- Opening Delimiter -

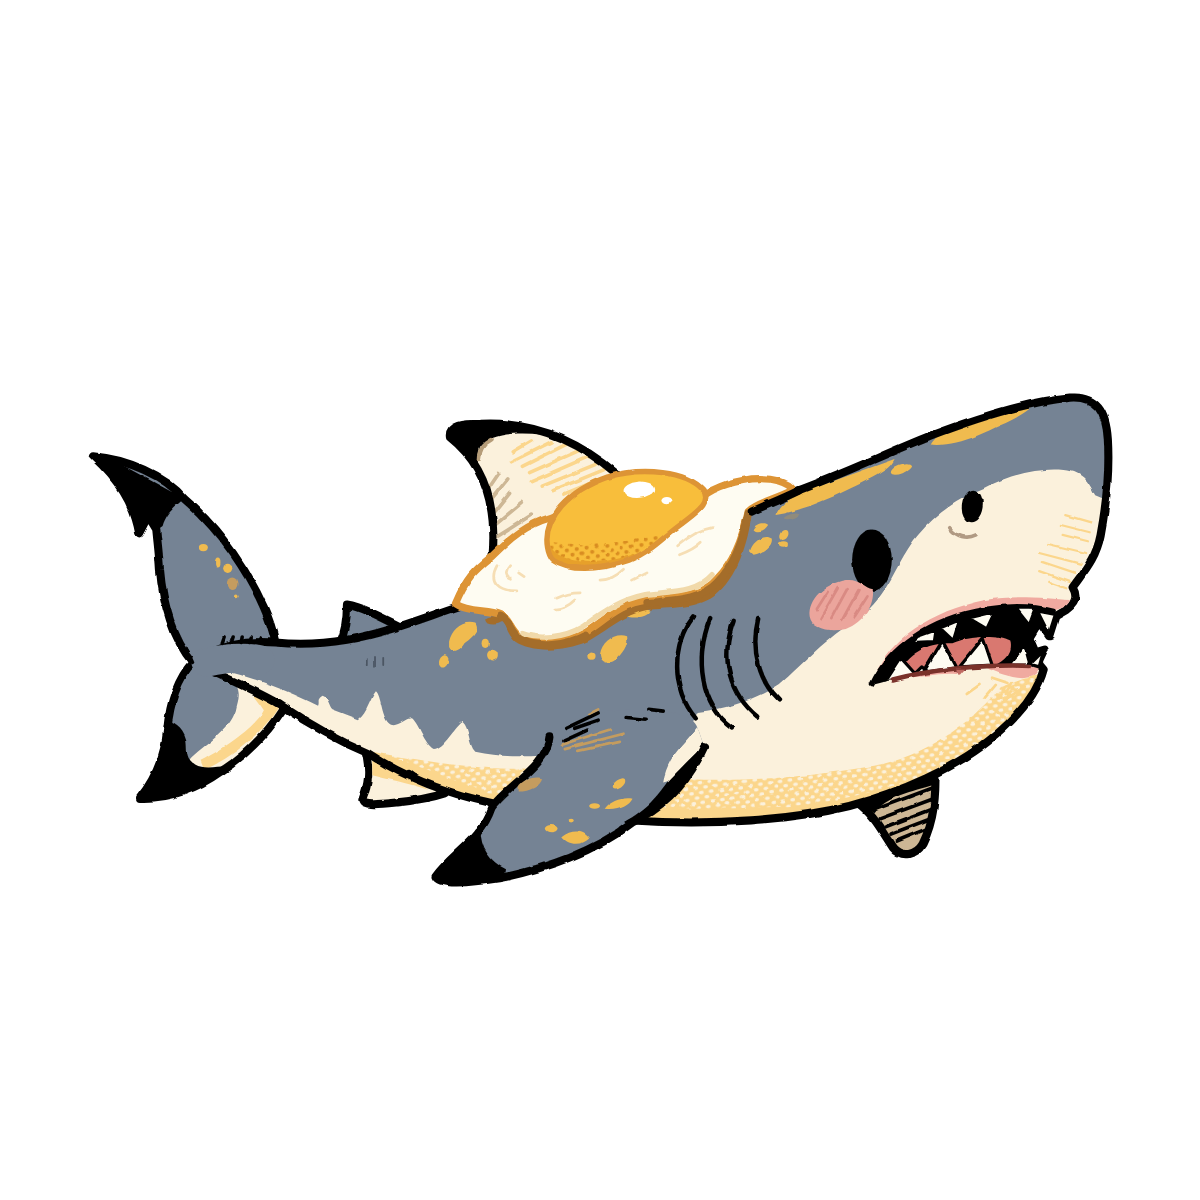
<!DOCTYPE html>
<html lang="en">
<head>
<meta charset="utf-8">
<title>Fried egg shark</title>
<style>
:root{
  --paper:#ffffff; --ink:#050505; --slate:#758394; --cream:#fbf1dc; --sand:#fbd68c;
  --spot:#f0bb4f; --tan:#c49c5e; --taupe:#cdb795; --pink:#f0aaa0; --tongue:#d97870; --rose:#d98a83;
  --white:#fefcf2; --crust:#dd9436; --crust-dark:#a46d2b; --yolk:#f8be3b; --yolk-deep:#e7a02b;
}
html,body{margin:0;padding:0}
body{width:1200px;height:1200px;overflow:hidden;background:var(--paper)}
.artwork{display:block;width:1200px;height:1200px}
.outline{fill:none;stroke:var(--ink);stroke-width:9;stroke-linejoin:round;stroke-linecap:round}
.fin{stroke:var(--ink);stroke-width:9;stroke-linejoin:round}
.slate{fill:var(--slate)} .cream{fill:var(--cream)} .ink{fill:var(--ink)} .spot{fill:var(--spot)}
.line{fill:none;stroke-linecap:round}
.stroke-ink{stroke:var(--ink)} .stroke-spot{stroke:var(--spot)} .stroke-sand{stroke:var(--sand)}
.stroke-taupe{stroke:var(--taupe)} .stroke-rose{stroke:var(--rose)}
.tooth{fill:var(--white);stroke:var(--ink);stroke-width:3.5;stroke-linejoin:round}
</style>
</head>
<body>
<svg class="artwork" viewBox="0 0 1328 1328" role="img" aria-label="A worried blue-grey shark with a fried egg on its back">
<defs>
  <path id="body-shape" d="M213 733 C245 712 275 709 305 711 C335 714 360 712 384 708 C430 700 470 683 510 670 L600 600 L780 572 C815 568 850 554 880 544 C930 526 980 502 1030 482 C1080 463 1140 444 1184 440 C1214 438 1224 456 1226 486 C1228 520 1224 560 1218 592 C1213 618 1200 632 1187 650 C1193 660 1190 668 1180 675 L1168 682 L1161 704 L1150 688 L1139 706 L1146 722 L1156 719 L1149 734 L1155 741 C1148 768 1124 796 1094 820 C1056 850 1000 876 940 892 C880 907 790 914 700 908 C640 904 590 897 545 889 C495 878 450 862 408 834 C375 820 340 800 310 780 C285 765 245 748 213 733 Z"/>
  <path id="tail-shape" d="M103 505 C140 508 182 526 204 552 C246 588 276 636 292 672 C300 690 303 702 305 712 L318 776 C304 802 276 834 244 854 C216 874 186 884 155 883 C170 864 182 840 185 808 C188 776 196 752 213 733 C192 708 180 668 177 630 C176 612 174 598 173 586 L164 571 L154 590 C148 556 130 530 103 505 Z"/>
  <path id="pectoral-shape" d="M610 816 C600 848 560 870 544 894 C532 930 500 944 482 970 C486 980 520 977 552 972 C602 962 660 942 700 910 C740 892 764 860 779 827 L772 806 C768 790 740 786 700 786 C660 786 624 796 610 816 Z"/>
  <path id="dorsal-shape" d="M545 616 C550 560 536 514 498 484 C496 470 512 469 532 469 C590 466 640 488 682 524 L650 600 Z"/>
  <path id="egg-white-shape" d="M504 668 C516 640 524 632 544 616 C566 594 584 580 609 573 L640 560 L770 556 C786 540 806 534 832 530 C856 528 872 534 878 542 C860 552 838 556 828 566 C822 596 812 622 794 640 C776 662 746 660 716 664 C686 668 670 686 648 700 C626 712 594 714 577 706 C564 698 566 686 554 680 C540 674 518 678 504 668 Z"/>
  <path id="yolk-shape" d="M606 606 C600 572 632 542 672 528 C712 516 760 522 778 542 C788 556 772 566 754 580 C734 594 722 610 696 620 C662 632 628 632 612 620 C608 616 607 612 606 606 Z"/>
  <clipPath id="body-clip"><use href="#body-shape"/></clipPath>
  <clipPath id="tail-clip"><use href="#tail-shape"/></clipPath>
  <clipPath id="pectoral-clip"><use href="#pectoral-shape"/></clipPath>
  <clipPath id="dorsal-clip"><use href="#dorsal-shape"/></clipPath>
  <clipPath id="yolk-clip"><use href="#yolk-shape"/></clipPath>
  <clipPath id="mouth-clip"><path d="M965 757 C984 716 1030 684 1090 674 C1120 669 1144 670 1166 676 L1161 700 L1150 688 L1139 706 L1146 722 L1150 736 C1090 732 1020 742 965 757 Z"/></clipPath>
  <pattern id="belly-dots" width="11" height="11" patternUnits="userSpaceOnUse" patternTransform="rotate(-8)">
    <ellipse class="cream" cx="3" cy="3" rx="2.7" ry="2"/><ellipse class="cream" cx="8.5" cy="8.5" rx="2.7" ry="2"/>
  </pattern>
  <pattern id="yolk-dots" width="11" height="11" patternUnits="userSpaceOnUse" patternTransform="rotate(-8)">
    <circle cx="3" cy="3" r="2.3" fill="#d98d20"/><circle cx="8.5" cy="8.5" r="2.3" fill="#d98d20"/>
  </pattern>
  <filter id="hand-edge" x="-5%" y="-5%" width="110%" height="110%">
    <feTurbulence type="fractalNoise" baseFrequency=".06" numOctaves="2" seed="4" result="grain"/>
    <feDisplacementMap in="SourceGraphic" in2="grain" scale="3.5" xChannelSelector="R" yChannelSelector="G"/>
  </filter>
</defs>

<g id="shark" filter="url(#hand-edge)">

  <g id="far-pectoral-fin">
    <path class="fin" fill="var(--taupe)" d="M948 888 C966 900 976 920 988 938 C998 950 1014 946 1021 934 C1034 908 1036 880 1035 850 Z"/>
    <path class="ink" d="M948 888 L1035 848 L1036 868 C1008 876 980 882 968 900 Z"/>
    <path class="line stroke-ink" stroke-width="4" d="M968 896 L1032 872 M974 906 L1033 884 M980 915 L1032 895 M986 923 L1030 906 M992 931 L1026 917"/>
  </g>

  <g id="dorsal-fin">
    <use href="#dorsal-shape" class="cream"/>
    <g clip-path="url(#dorsal-clip)">
      <path class="ink" d="M490 460 H640 L600 481 C570 478 540 480 530 496 C528 504 528 508 530 518 L490 490 Z"/>
      <path class="line" stroke="#b59c78" stroke-width="5" d="M530 508 C530 498 536 490 544 486"/>
      <path class="line stroke-sand" stroke-width="4" d="M568 500 L588 488 M566 511 L610 489 M578 516 L626 492 M586 523 L640 499 M588 533 L652 505 M600 538 L664 512 M612 543 L668 520 M624 547 L660 532"/>
      <path class="line stroke-taupe" stroke-width="4" d="M541 540 L552 524 M544 552 L562 530 M548 566 L564 546 M549 580 L578 556 M550 594 L588 570"/>
    </g>
    <use href="#dorsal-shape" class="outline"/>
  </g>

  <path id="second-dorsal-fin" class="fin slate" d="M376 712 C382 700 384 684 384 669 C402 672 424 684 444 694 L420 708 Z"/>

  <g id="pelvic-fin">
    <path class="fin cream" d="M404 830 C410 852 408 868 401 885 C402 892 420 890 440 888 C458 886 474 884 492 878 L460 850 Z"/>
    <path fill="var(--sand)" d="M412 838 L448 856 L474 874 C450 866 426 862 412 858 Z"/>
  </g>

  <g id="tail">
    <use href="#tail-shape" class="slate"/>
    <g clip-path="url(#tail-clip)">
      <path class="ink" d="M90 490 L204 552 C194 560 184 568 180 582 L172 588 L150 600 Z"/>
      <path class="cream" d="M250 742 L330 770 L280 860 L200 862 C206 850 208 842 212 838 C232 820 254 808 261 786 C264 772 270 764 250 742 Z"/>
      <path fill="var(--sand)" d="M272 752 L312 776 C296 806 262 836 226 852 L222 842 C256 824 286 800 292 786 C286 776 276 768 272 752 Z"/>
      <path class="ink" d="M180 795 C192 798 202 804 206 818 C208 830 204 838 216 846 C226 852 240 848 250 848 L200 895 L140 895 Z"/>
    </g>
    <use href="#tail-shape" class="outline"/>
    <g class="spot"><ellipse cx="225" cy="606" rx="5" ry="4"/><ellipse cx="241" cy="622" rx="3" ry="5"/><ellipse cx="252" cy="629" rx="5" ry="5"/><ellipse cx="258" cy="646" rx="6" ry="7" fill="var(--tan)"/><circle cx="262" cy="660" r="2"/></g>
  </g>

  <g id="body">
    <use href="#body-shape" class="slate"/>
    <g clip-path="url(#body-clip)">
      <path id="belly" class="cream" d="M248 742 C280 750 318 764 352 781 C354 777 350 774 357 770 C364 772 364 782 368 785 L397 796 C406 790 410 772 416 765 C422 770 422 792 430 800 C438 808 448 794 456 795 C464 802 470 824 480 829 C492 828 502 806 512 799 C520 806 518 824 526 832 C550 837 570 838 602 836 L735 862 C738 846 752 832 772 788 C806 784 838 774 862 758 C892 732 912 708 950 684 C984 660 992 620 1016 592 C1036 568 1060 552 1090 540 C1120 524 1150 518 1178 520 C1200 522 1206 536 1212 548 L1240 560 V930 H400 L240 760 Z"/>
      <path fill="var(--sand)" d="M400 830 C470 842 530 854 600 850 L760 862 C830 866 910 858 975 846 C1040 830 1080 792 1108 760 L1160 742 V930 H500 Z"/>
      <path fill="url(#belly-dots)" d="M400 824 C470 836 530 848 600 844 L760 856 C830 860 910 850 970 838 C1034 822 1070 784 1100 754 L1146 748 L1130 790 C1080 846 990 874 900 890 C790 900 640 894 540 878 Z"/>
      <path class="line stroke-ink" stroke-width="6" d="M452 855 C468 868 490 876 520 884"/>
      <path class="spot" d="M858 570 C862 560 872 552 890 544 L990 508 C984 522 962 530 930 546 C908 556 884 566 858 570 Z M1030 492 C1034 484 1046 476 1060 470 L1144 448 C1134 460 1108 470 1082 482 C1062 490 1044 494 1030 492 Z"/>
      <path class="line stroke-sand" stroke-width="2.5" d="M1180 570 L1208 578 M1174 581 L1206 589 M1176 592 L1204 599 M1160 602 L1202 612 M1150 612 L1196 624 M1154 622 L1190 634 M1150 632 L1184 644 M1160 644 L1180 651"/>
      <path class="line stroke-sand" stroke-width="3" d="M1070 768 L1084 758 M1090 772 L1102 758 M1112 768 L1120 756 M1098 750 L1116 756 M1110 776 L1134 760"/>
    </g>
    <use href="#body-shape" class="outline"/>
    <path class="line" stroke="var(--slate)" stroke-width="32" d="M228 733 C250 728 270 727 288 730"/>
    <path class="line stroke-ink" stroke-width="4" d="M213 733 C211 728 208 724 206 719 M248 706 L246 712 M258 705 L256 711 M268 705 L267 711 M278 705 L277 711 M288 706 L286 711"/>
    <path class="line" stroke="#4c5663" stroke-width="2" d="M407 728 V735 M415 726 V738 M423 728 V736"/>
  </g>

  <g id="spots" class="spot">
    <path d="M497 710 C500 696 512 686 526 690 C532 698 522 706 514 712 C510 720 500 724 497 716 Z"/>
    <ellipse cx="491" cy="732" rx="5" ry="7" transform="rotate(20 491 732)"/><ellipse cx="537" cy="712" rx="4" ry="5"/><ellipse cx="545" cy="725" rx="6" ry="6"/>
    <path d="M664 724 C666 710 680 700 694 704 C696 714 688 724 680 731 C672 736 664 732 664 724 Z"/><circle cx="654" cy="726" r="4"/>
    <path d="M688 680 C696 672 710 672 720 676 C716 684 700 686 688 680 Z"/><ellipse cx="546" cy="686" rx="9" ry="4" fill="var(--crust-dark)"/>
    <path d="M830 610 C832 600 846 590 854 596 C856 604 844 612 834 614 Z M834 586 C838 578 848 578 850 581 C846 588 838 590 834 586 Z"/>
    <ellipse cx="868" cy="592" rx="4" ry="6" transform="rotate(30 868 592)"/><ellipse cx="867" cy="602" rx="5" ry="3"/>
    <ellipse cx="876" cy="572" rx="9" ry="3" fill="#8f8b7d" transform="rotate(-15 876 572)"/>
    <ellipse cx="997" cy="519" rx="12" ry="5" transform="rotate(-22 997 519)"/>
  </g>

  <g id="gills" class="line stroke-ink" stroke-width="5">
    <path d="M767 682 C744 712 742 762 770 795"/><path d="M786 684 C768 730 776 780 810 805"/><path d="M812 687 C796 730 808 768 838 793"/><path d="M839 685 C830 722 842 756 862 775"/>
  </g>

  <g id="near-pectoral-fin">
    <use href="#pectoral-shape" class="slate"/>
    <g clip-path="url(#pectoral-clip)">
      <path class="cream" d="M772 804 C758 824 738 836 734 866 L790 850 Z"/>
      <path class="ink" d="M782 822 C760 842 748 856 738 866 C728 880 716 896 690 910 L700 925 L800 850 Z"/>
      <path class="ink" d="M532 912 C530 936 540 952 560 962 L556 990 H470 V940 Z"/>
    </g>
    <path class="outline" d="M608 816 C606 848 560 870 544 894 C532 930 500 944 482 970 C486 980 520 977 552 972 C602 962 660 942 700 910 C740 892 764 860 779 827"/>
    <path class="line stroke-ink" stroke-width="4" d="M626 806 L662 789 M636 806 L662 797 M624 820 L650 808 M694 794 L714 796 M718 785 L734 787"/>
    <path class="line" stroke="var(--tan)" stroke-width="3" d="M652 790 L662 785 M622 824 L676 807 M624 829 L690 812 M640 831 L686 821"/>
    <g class="spot">
      <path d="M574 870 C580 862 592 858 600 862 C598 870 586 876 574 876 Z" fill="var(--tan)"/>
      <ellipse cx="685" cy="867" rx="8" ry="4" transform="rotate(-35 685 867)"/><ellipse cx="658" cy="892" rx="6" ry="3"/>
      <path d="M668 896 C676 886 690 882 700 884 C696 892 684 898 668 896 Z M622 926 C632 918 646 918 652 928 C644 936 628 936 622 926 Z"/><ellipse cx="610" cy="917" rx="7" ry="4"/><ellipse cx="632" cy="907" rx="3" ry="2"/>
    </g>
  </g>

  <g id="face">
    <ellipse class="ink" cx="965" cy="620" rx="22" ry="34"/>
    <ellipse class="ink" cx="1076" cy="560" rx="11.5" ry="18" transform="rotate(8 1076 560)"/>
    <path class="line" stroke="#b09a83" stroke-width="4" d="M1051 584 C1058 594 1070 597 1080 592"/>
    <path id="blush" fill="#eba59c" d="M896 682 C894 664 912 646 936 642 C950 640 956 650 966 652 C968 670 956 688 936 696 C918 700 898 696 896 682 Z"/>
    <path class="line stroke-rose" stroke-width="3" d="M904 674 L916 655 M908 684 L927 651 M920 684 L938 651 M932 686 L950 653 M946 682 L960 660"/>
  </g>

  <g id="mouth">
    <path fill="var(--pink)" d="M968 748 C984 708 1030 676 1090 664 C1122 658 1160 662 1184 664 C1182 672 1172 674 1164 676 C1110 670 1030 690 968 748 Z"/>
    <path fill="var(--pink)" d="M1086 737 L1150 738 C1148 748 1138 752 1126 750 C1112 748 1098 742 1086 737 Z M1000 750 C1020 744 1040 742 1062 741 L1060 746 C1040 744 1020 750 1000 750 Z"/>
    <path class="ink" d="M965 757 C984 716 1030 684 1090 674 C1120 669 1144 670 1166 676 L1161 700 L1150 688 L1139 706 L1146 722 L1150 736 C1090 732 1020 742 965 757 Z"/>
    <g clip-path="url(#mouth-clip)">
      <path fill="var(--tongue)" d="M994 746 C1004 722 1030 710 1054 712 C1070 704 1104 702 1118 710 C1122 722 1110 734 1096 738 Z"/>
      <path class="tooth" d="M1008 711 L1016 704 L1036 697 L1034 710 Z M1040 695 L1062 686 L1055 709 Z M1072 684 L1101 677 L1092 696 Z M1124 673 L1146 673 L1139 692 Z"/>
      <path class="tooth" d="M980 754 L997 728 L1014 747 Z M1022 744 L1043 709 L1059 739 Z M1062 738 L1088 706 L1098 736 Z M1012 746 L1020 738 L1028 744 Z M1116 736 L1134 714 L1140 736 Z"/>
    </g>
    <path class="tooth" d="M1148 676 L1168 680 L1161 702 Z"/>
    <path class="tooth" d="M1140 735 L1155 720 L1150 738 Z"/>
    <path class="line" stroke="#7a302c" stroke-width="5" d="M988 752 C1030 741 1090 735 1140 737"/>
    <path fill="#c06a62" d="M1058 740 H1068 L1062 747 Z"/>
    <path class="line stroke-ink" stroke-width="5" d="M965 757 C984 716 1030 684 1090 674 C1120 669 1144 670 1166 676"/>
  </g>

  <g id="fried-egg">
    <path fill="var(--crust-dark)" d="M828 562 C834 560 850 556 872 546 L832 568 C828 600 816 640 790 660 C770 674 740 672 716 675 C690 680 672 698 650 710 C622 722 588 722 570 710 C558 698 562 688 550 684 L640 620 Z"/>
    <use href="#egg-white-shape" fill="var(--white)" stroke="var(--crust)" stroke-width="8" stroke-linejoin="round"/>
    <path class="line" stroke="#f1d9a9" stroke-width="6" d="M578 701 C596 708 624 706 644 694 C664 680 684 664 714 658 C744 654 770 656 788 636"/>
    <path class="line" stroke="var(--crust-dark)" stroke-width="8" d="M828 568 C822 600 812 626 794 644 C776 664 746 664 716 667 M554 682 C566 688 564 700 577 708 C594 717 626 715 648 703"/>
    <path class="line" stroke="#f6deb4" stroke-width="3" d="M550 626 C540 644 552 654 572 654 M564 626 C558 632 560 638 566 640 M574 634 L580 638 M616 662 C624 658 632 656 642 656 M614 674 C624 674 630 670 636 664 M664 642 C674 642 684 636 690 630 M750 604 C762 594 776 586 788 584 M752 614 C762 610 770 606 776 600 M700 642 L716 634"/>
    <use href="#yolk-shape" fill="var(--yolk)"/>
    <g clip-path="url(#yolk-clip)">
      <path fill="url(#yolk-dots)" d="M600 598 C640 606 680 602 732 592 L720 640 H600 Z"/>
      <path class="line" stroke="var(--yolk-deep)" stroke-width="8" d="M604 600 C606 624 650 634 700 618"/>
    </g>
    <use href="#yolk-shape" fill="none" stroke="var(--crust)" stroke-width="6"/>
    <ellipse cx="707" cy="542" rx="17" ry="9" fill="#fff" transform="rotate(-5 707 542)"/>
    <ellipse cx="738" cy="554" rx="6" ry="4" fill="#fff"/>
  </g>
  <path class="outline" d="M832 566 C850 558 866 552 884 543"/>
</g>
</svg>
</body>
</html>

- Closing Delimiter -

- **YOUR GOAL**:
In the entries above, find the line holding "674 L916 655" and the line holding "737 L1150 738"; print both of them and every line between, exactly, and nothing else.

- **SOLUTION TO THIS EXERCISE**:
    <path class="line stroke-rose" stroke-width="3" d="M904 674 L916 655 M908 684 L927 651 M920 684 L938 651 M932 686 L950 653 M946 682 L960 660"/>
  </g>

  <g id="mouth">
    <path fill="var(--pink)" d="M968 748 C984 708 1030 676 1090 664 C1122 658 1160 662 1184 664 C1182 672 1172 674 1164 676 C1110 670 1030 690 968 748 Z"/>
    <path fill="var(--pink)" d="M1086 737 L1150 738 C1148 748 1138 752 1126 750 C1112 748 1098 742 1086 737 Z M1000 750 C1020 744 1040 742 1062 741 L1060 746 C1040 744 1020 750 1000 750 Z"/>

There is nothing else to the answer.